*** Opening of Recorded information ***
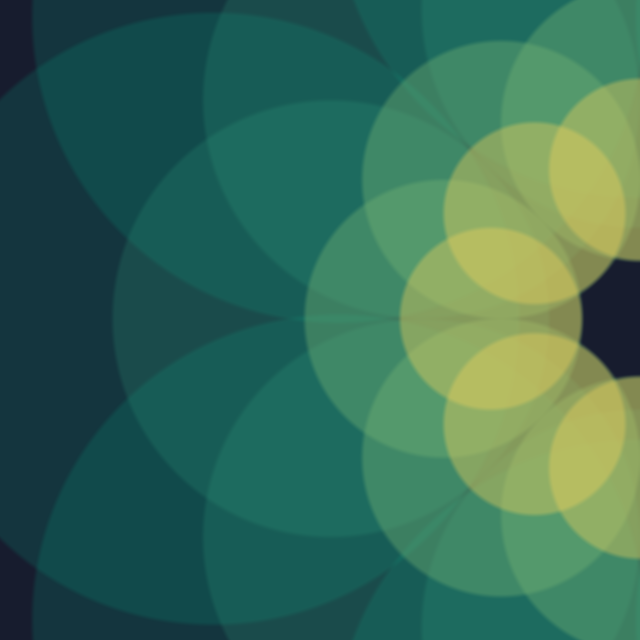
This background is drawn by a three.js fragment shader. Its source:

```glsl
// A translucent flower on a night-blue ground, centred on the right edge.
// Four rings of eight overlapping discs are blended from the outside in,
// so the overlaps build up lighter petals and leave dark seams between them.

varying vec2 vUv;

const float TAU = 6.2831853;
const int PETALS = 8;
const float EDGE_SOFTNESS = 0.005;

const vec2 FLOWER_CENTER = vec2(1.0, 0.502);

const vec3 NIGHT = vec3(0.09, 0.11, 0.18);
const vec3 DEEP_TEAL = vec3(0.0, 0.76, 0.59);
const vec3 TEAL = vec3(0.20, 0.65, 0.51);
const vec3 LEAF = vec3(0.45, 0.70, 0.45);
const vec3 GOLD = vec3(0.93, 0.82, 0.36);

// Soft coverage of a disc: 1 inside, 0 outside.
float discMask(vec2 p, vec2 center, float radius) {
  float dist = length(p - center) - radius;
  return 1.0 - smoothstep(-EDGE_SOFTNESS, EDGE_SOFTNESS, dist);
}

// Blends one ring of evenly spaced translucent discs over the base colour.
vec3 petalRing(vec3 base, vec2 p, float orbit, float radius, vec3 tint, float opacity) {
  vec3 color = base;
  for (int i = 0; i < PETALS; i++) {
    float angle = TAU * float(i) / float(PETALS);
    vec2 center = orbit * vec2(cos(angle), sin(angle));
    color = mix(color, tint, opacity * discMask(p, center, radius));
  }
  return color;
}

void main() {
  vec2 p = vUv - FLOWER_CENTER;

  // Wide, faint petals first, then the brighter inner rings.
  vec3 color = NIGHT;
  color = petalRing(color, p, 0.667, 0.478, DEEP_TEAL, 0.15);
  color = petalRing(color, p, 0.483, 0.341, TEAL, 0.20);
  color = petalRing(color, p, 0.307, 0.217, LEAF, 0.40);
  color = petalRing(color, p, 0.233, 0.142, GOLD, 0.40);

  gl_FragColor = vec4(color, 1.0);
}
```
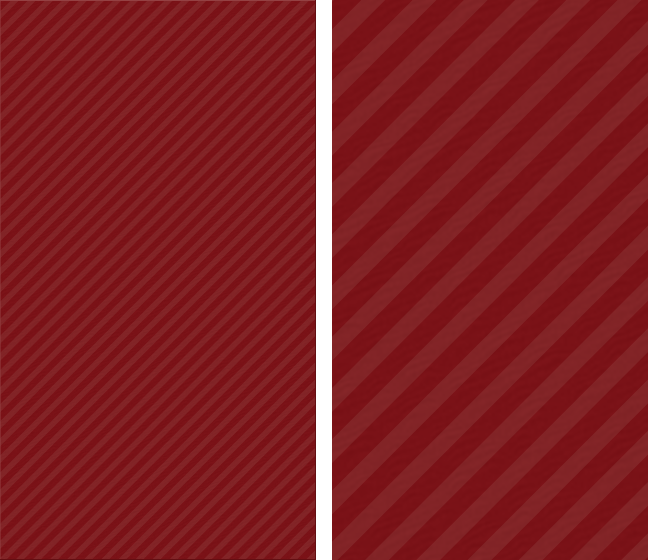
Left: the whole. Right: its middle third, enlarged.
Give the GLSL for this pattern, as a Shadertoy shader.

```glsl
// Dark red diagonal stripes with a fine woven grain and a thin bevelled border.
#define STRIPES_ACROSS 18.5
#define STRIPE_PHASE 0.9
#define LIGHT_SHARE 0.465
#define THREADS 96.0
#define THREAD_DEPTH 0.010
#define GRAIN_CELLS 288.0
#define GRAIN_DEPTH 0.012
#define BORDER 0.0032
#define DARK_RED vec3(0.48, 0.07, 0.09)
#define LIGHT_RED vec3(0.51, 0.14, 0.15)
#define SHADOW_RED vec3(0.39, 0.06, 0.07)
#define HIGHLIGHT_RED vec3(0.58, 0.25, 0.26)

float hash(vec2 p) {
    vec3 q = fract(vec3(p.xyx) * 0.1031);
    q += dot(q, q.yzx + 33.33);
    return fract((q.x + q.y) * q.z);
}

float valueNoise(vec2 p) {
    vec2 cell = floor(p);
    vec2 f = fract(p);
    f = f * f * (3.0 - 2.0 * f);
    float low = mix(hash(cell), hash(cell + vec2(1, 0)), f.x);
    float high = mix(hash(cell + vec2(0, 1)), hash(cell + vec2(1, 1)), f.x);
    return mix(low, high, f.y);
}

// Coverage of the light band, smoothed over about one pixel.
float lightBand(vec2 p, float pixel) {
    float s = (p.x + p.y) * STRIPES_ACROSS - STRIPE_PHASE;
    float fromCentre = abs(fract(s + 0.5) - 0.5);
    float soft = pixel * STRIPES_ACROSS * 0.8;
    return 1.0 - smoothstep(-soft, soft, fromCentre - 0.5 * LIGHT_SHARE);
}

// Shallow slanted threads broken up by fine grain.
float weave(vec2 p) {
    float wobble = valueNoise(p * 60.0);
    float thread = sin(6.2832 * (THREADS * (0.45 * p.x + p.y) + wobble));
    float grain = valueNoise(p * GRAIN_CELLS) - 0.5;
    return THREAD_DEPTH * thread * wobble + GRAIN_DEPTH * grain;
}

float borderLine(float distanceToEdge, float pixel) {
    return clamp((BORDER - distanceToEdge) / pixel + 0.5, 0.0, 1.0);
}

void mainImage(out vec4 fragColor, in vec2 fragCoord) {
    // Canvas width is one unit; p runs down from the top left corner.
    float pixel = 1.0 / iResolution.x;
    vec2 size = iResolution.xy * pixel;
    vec2 p = vec2(fragCoord.x, iResolution.y - fragCoord.y) * pixel;

    vec3 color = mix(DARK_RED, LIGHT_RED, lightBand(p, pixel));
    color += weave(p) * vec3(1.0, 0.6, 0.6);

    // Bevel: lit along the top and left, shaded along the right and bottom.
    vec2 farEdge = size - p;
    color = mix(color, HIGHLIGHT_RED, 0.5 * borderLine(p.x, pixel));
    color = mix(color, HIGHLIGHT_RED, borderLine(p.y, pixel));
    color = mix(color, SHADOW_RED, borderLine(min(farEdge.x, farEdge.y), pixel));
    fragColor = vec4(color, 1.0);
}
```
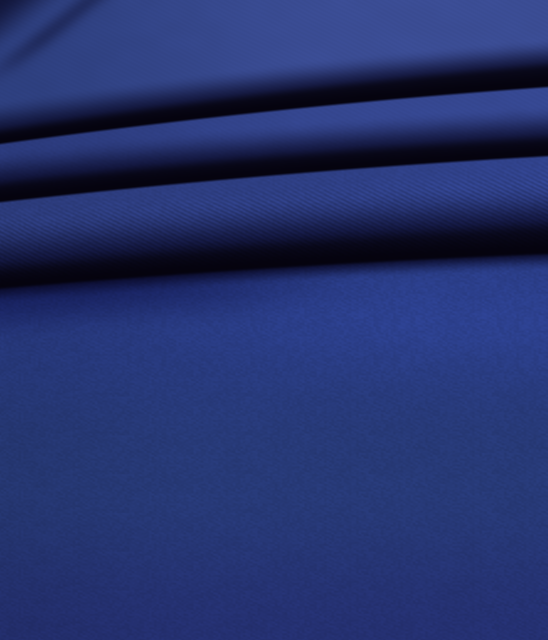
This texture is drawn by a Shadertoy shader. Its source:

```glsl
// Blue twill cloth: three soft horizontal folds above a smooth, gently lit sheet.

float hash(vec2 p) {
    p = fract(p * vec2(123.34, 345.45));
    p += dot(p, p + 34.35);
    return fract(p.x * p.y);
}

float noise(vec2 p) {
    vec2 i = floor(p), f = fract(p);
    f = f * f * (3.0 - 2.0 * f);
    return mix(mix(hash(i), hash(i + vec2(1, 0)), f.x),
               mix(hash(i + vec2(0, 1)), hash(i + vec2(1, 1)), f.x), f.y);
}

// Height of a gently bowed line, measured down from the top
float bow(float x, float start, float slope, float bend) {
    return start + x * (slope + bend * x);
}

// Cloth colour from deep shadow (0) to full light (1)
vec3 shadeCloth(vec3 lit, float light) {
    vec3 shadow = mix(vec3(0.018, 0.010, 0.055), vec3(0.035, 0.035, 0.15),
                      smoothstep(0.0, 0.3, light));
    return mix(shadow, lit, light);
}

// Light falling off over a rounded fold, darkest just above its lower edge
float foldLight(float depth, float rollStart, float rollEnd, float edge) {
    float roll = 1.0 - smoothstep(rollStart, rollEnd, depth);
    return roll + 0.10 * (1.0 - smoothstep(rollEnd - 0.02, edge, depth)) * (1.0 - roll);
}

void mainImage(out vec4 fragColor, in vec2 fragCoord) {
    vec2 uv = fragCoord / iResolution.xy;
    float x = uv.x, depth = 1.0 - uv.y;
    float aa = 1.2 / iResolution.y;

    // Lower edges of the folds
    float edge1 = bow(x, 0.224, -0.118, 0.029);
    float edge2 = bow(x, 0.315, -0.096, 0.024);
    float edge3 = bow(x, 0.449, -0.074, 0.020);

    // Back sheet, with a dark dip and a diagonal crease in the corner
    vec3 lit = mix(vec3(0.18, 0.25, 0.50), vec3(0.23, 0.30, 0.58), smoothstep(0.0, 0.65, x));
    float light = foldLight(depth, edge1 - mix(0.068, 0.076, x), edge1 - mix(0.010, 0.025, x), edge1);
    float diagonal = x + depth * 1.45;
    float dip = 0.75 * (1.0 - smoothstep(0.0, 0.13, diagonal));
    float crease = 0.38 * exp(-pow((diagonal - 0.165) / 0.028, 2.0)) * smoothstep(0.16, 0.05, depth);
    vec3 color = shadeCloth(lit, light * (1.0 - dip) * (1.0 - crease));

    // Middle fold
    lit = mix(vec3(0.17, 0.23, 0.49), vec3(0.21, 0.28, 0.57), smoothstep(0.0, 0.7, x));
    light = foldLight(depth, edge2 - 0.080, edge2 - 0.018, edge2);
    color = mix(color, shadeCloth(lit, light), smoothstep(-aa, aa + 0.002, depth - edge1));

    // Front fold, wider and softer
    lit = mix(vec3(0.17, 0.23, 0.48), vec3(0.19, 0.26, 0.55), x);
    light = foldLight(depth, edge3 - mix(0.105, 0.112, x), edge3 - mix(0.018, 0.030, x), edge3);
    color = mix(color, shadeCloth(lit, light), smoothstep(-aa, aa + 0.002, depth - edge2));

    // Flat sheet in front, fading downward
    vec3 sheet = mix(vec3(0.155, 0.225, 0.50), vec3(0.150, 0.222, 0.46), smoothstep(0.48, 0.72, depth));
    sheet = mix(sheet, vec3(0.140, 0.185, 0.435), smoothstep(0.75, 1.0, depth));
    sheet *= 1.0 + 0.10 * exp(-pow((depth - 0.50) / 0.08, 2.0)) * smoothstep(0.2, 0.8, x);
    sheet *= 0.96 + 0.06 * smoothstep(0.0, 0.4, x);

    // Contact shadow and the wider penumbra at the left
    float below = depth - edge3;
    float penumbra = smoothstep(0.09, 0.015, below + 0.012 * (noise(uv * 5.0) - 0.5))
                   * smoothstep(0.75, 0.15, x);
    sheet = mix(sheet, vec3(0.075, 0.105, 0.34), 0.75 * penumbra);
    sheet = shadeCloth(sheet, smoothstep(-0.006, 0.028, below));
    color = mix(color, sheet, smoothstep(-0.003, 0.004, below));

    // Twill ribs, clearest on the front fold
    vec2 cloth = vec2(x * 0.855, depth);
    float ribs = sin(6.2832 * (cloth.y * 150.0 - cloth.x * 75.0 + noise(cloth * 14.0) * 0.5));
    float focus = smoothstep(edge2, edge2 + 0.06, depth) * (1.0 - smoothstep(edge3 - 0.03, edge3, depth));
    color *= 1.0 + ribs * (0.012 + 0.075 * focus);

    // Fine weave grain and broad mottling
    float grain = noise(cloth * vec2(260.0, 330.0)) - 0.5;
    float mottle = noise(cloth * vec2(30.0, 45.0)) - 0.5;
    color *= 1.0 + 0.09 * grain * smoothstep(0.1, 0.4, depth) + 0.025 * mottle;

    fragColor = vec4(color, 1.0);
}
```
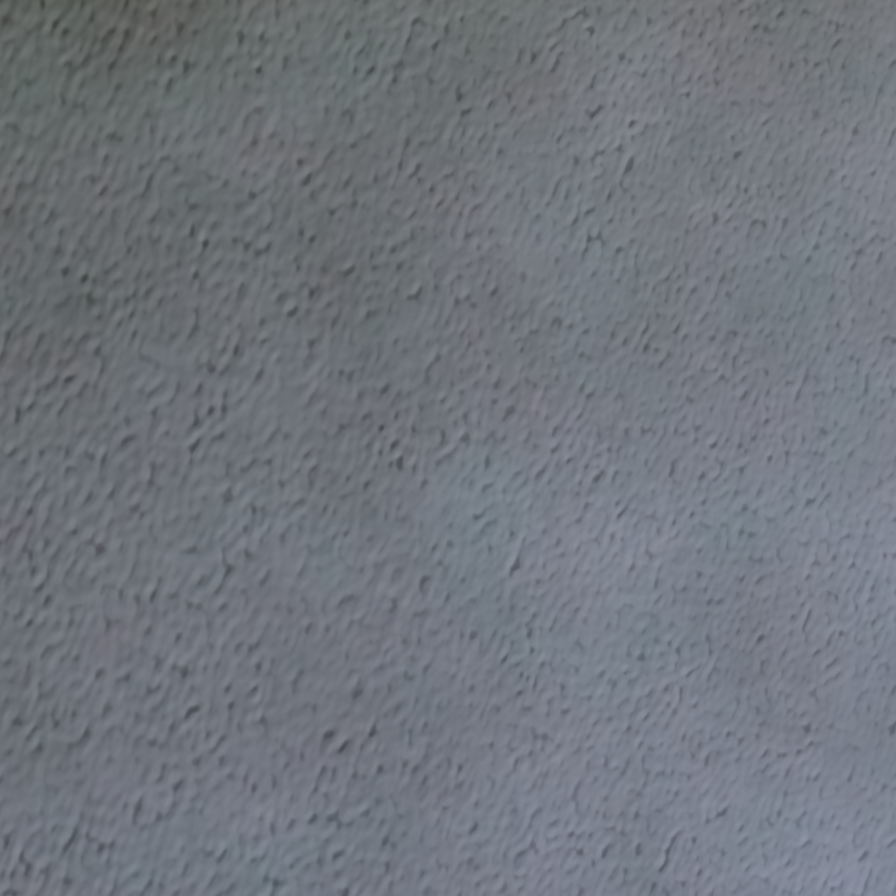
This texture is drawn by a WebGL 1 fragment shader. Its source:

```glsl
precision highp float;

uniform vec2 u_resolution;

// Broad light across the wall
const vec3 TOP_LEFT = vec3(0.352, 0.370, 0.350);
const vec3 TOP_RIGHT = vec3(0.464, 0.477, 0.494);
const vec3 BOTTOM_LEFT = vec3(0.428, 0.445, 0.482);
const vec3 BOTTOM_RIGHT = vec3(0.488, 0.518, 0.576);
const float TOP_FALLOFF = 0.6;
const float PIT_COMPENSATION = 0.006;

// Soft stains
const vec3 STAIN_TINT = vec3(0.022, -0.006, 0.004);
const vec3 CLOUD_TINT = vec3(0.046, 0.052, 0.064);
const float STAIN_SCALE = 8.0;
const float CLOUD_SCALE = 4.0;

// Plaster grain: x runs across the grains, y along them
const float GRAIN_TILT = 0.40;
const vec2 COARSE_SCALE = vec2(92.0, 56.0);
const vec2 FINE_SCALE = vec2(124.0, 80.0);
const vec2 LIGHT_OFFSET = vec2(0.42, -0.18);
const float RELIEF_LEFT = 0.092;
const float RELIEF_RIGHT = 0.056;
const float PIT_DEPTH = 0.072;
const vec3 PIT_TINT = vec3(0.94, 1.0, 1.06);
const float MOTTLE_STRENGTH = 0.032;

vec2 hash2(vec2 p) {
  vec2 k = vec2(dot(p, vec2(127.1, 311.7)), dot(p, vec2(269.5, 183.3)));
  return fract(sin(k) * 43758.5453) * 2.0 - 1.0;
}

float cornerSlope(vec2 cell, vec2 f, vec2 corner) {
  return dot(hash2(cell + corner), f - corner);
}

float gradientNoise(vec2 p) {
  vec2 i = floor(p);
  vec2 f = fract(p);
  vec2 u = f * f * f * (f * (f * 6.0 - 15.0) + 10.0);
  float low = mix(cornerSlope(i, f, vec2(0.0, 0.0)),
                  cornerSlope(i, f, vec2(1.0, 0.0)), u.x);
  float high = mix(cornerSlope(i, f, vec2(0.0, 1.0)),
                   cornerSlope(i, f, vec2(1.0, 1.0)), u.x);
  return mix(low, high, u.y);
}

float cloudNoise(vec2 p) {
  float sum = 0.0;
  float weight = 1.0;
  for (int octave = 0; octave < 3; octave++) {
    sum += weight * gradientNoise(p);
    p = p * 2.03 + 17.3;
    weight *= 0.5;
  }
  return sum;
}

// Height of the surface, coarser on the left; the blend keeps its strength
float grainHeight(vec2 p, vec2 shift, float fineness) {
  float coarse = gradientNoise(p * COARSE_SCALE + shift);
  float fine = gradientNoise(p * FINE_SCALE + shift + 41.7);
  return mix(coarse, fine, fineness) / length(vec2(1.0 - fineness, fineness));
}

vec3 wallColor(vec2 uv) {
  float down = pow(clamp(1.0 - uv.y, 0.0, 1.0), TOP_FALLOFF);
  vec3 left = mix(TOP_LEFT, BOTTOM_LEFT, down);
  vec3 right = mix(TOP_RIGHT, BOTTOM_RIGHT, down);
  vec3 color = mix(left, right, uv.x);
  color += STAIN_TINT * cloudNoise(uv * STAIN_SCALE + 5.2);
  color += CLOUD_TINT * cloudNoise(uv * CLOUD_SCALE + 23.9);
  return color + PIT_COMPENSATION;
}

void main() {
  vec2 uv = gl_FragCoord.xy / u_resolution;
  vec2 p = gl_FragCoord.xy / u_resolution.y;

  // Bend the grain slightly so that it does not line up
  float c = cos(GRAIN_TILT);
  float s = sin(GRAIN_TILT);
  vec2 bend = vec2(gradientNoise(p * 34.0), gradientNoise(p * 34.0 + 9.4));
  vec2 q = p + 0.003 * bend;
  q = vec2(c * q.x - s * q.y, s * q.x + c * q.y);

  // Side light on the relief, with dark pits in the hollows
  float fineness = mix(0.15, 0.75, smoothstep(0.1, 0.95, uv.x));
  float height = grainHeight(q, vec2(0.0), fineness);
  float lit = grainHeight(q, LIGHT_OFFSET, fineness);
  float patchiness = clamp(1.0 + 0.8 * cloudNoise(p * 11.0 + 61.0), 0.4, 1.7);
  float relief = (height - lit) * mix(RELIEF_LEFT, RELIEF_RIGHT, uv.x);
  float pit = smoothstep(0.08, 0.55, -height) * PIT_DEPTH;

  // Low mottling between the grains
  float mottle = MOTTLE_STRENGTH * gradientNoise(q * vec2(46.0, 32.0) + 83.0);

  vec3 color = wallColor(uv) + mottle;
  color += patchiness * (relief - pit * PIT_TINT);
  color += 0.010 * gradientNoise(p * 190.0);
  gl_FragColor = vec4(color, 1.0);
}
```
*** Close of Recorded information ***
Your response should contain each line of the entries above that holds the string "define".

__Problem solution__:
#define STRIPES_ACROSS 18.5
#define STRIPE_PHASE 0.9
#define LIGHT_SHARE 0.465
#define THREADS 96.0
#define THREAD_DEPTH 0.010
#define GRAIN_CELLS 288.0
#define GRAIN_DEPTH 0.012
#define BORDER 0.0032
#define DARK_RED vec3(0.48, 0.07, 0.09)
#define LIGHT_RED vec3(0.51, 0.14, 0.15)
#define SHADOW_RED vec3(0.39, 0.06, 0.07)
#define HIGHLIGHT_RED vec3(0.58, 0.25, 0.26)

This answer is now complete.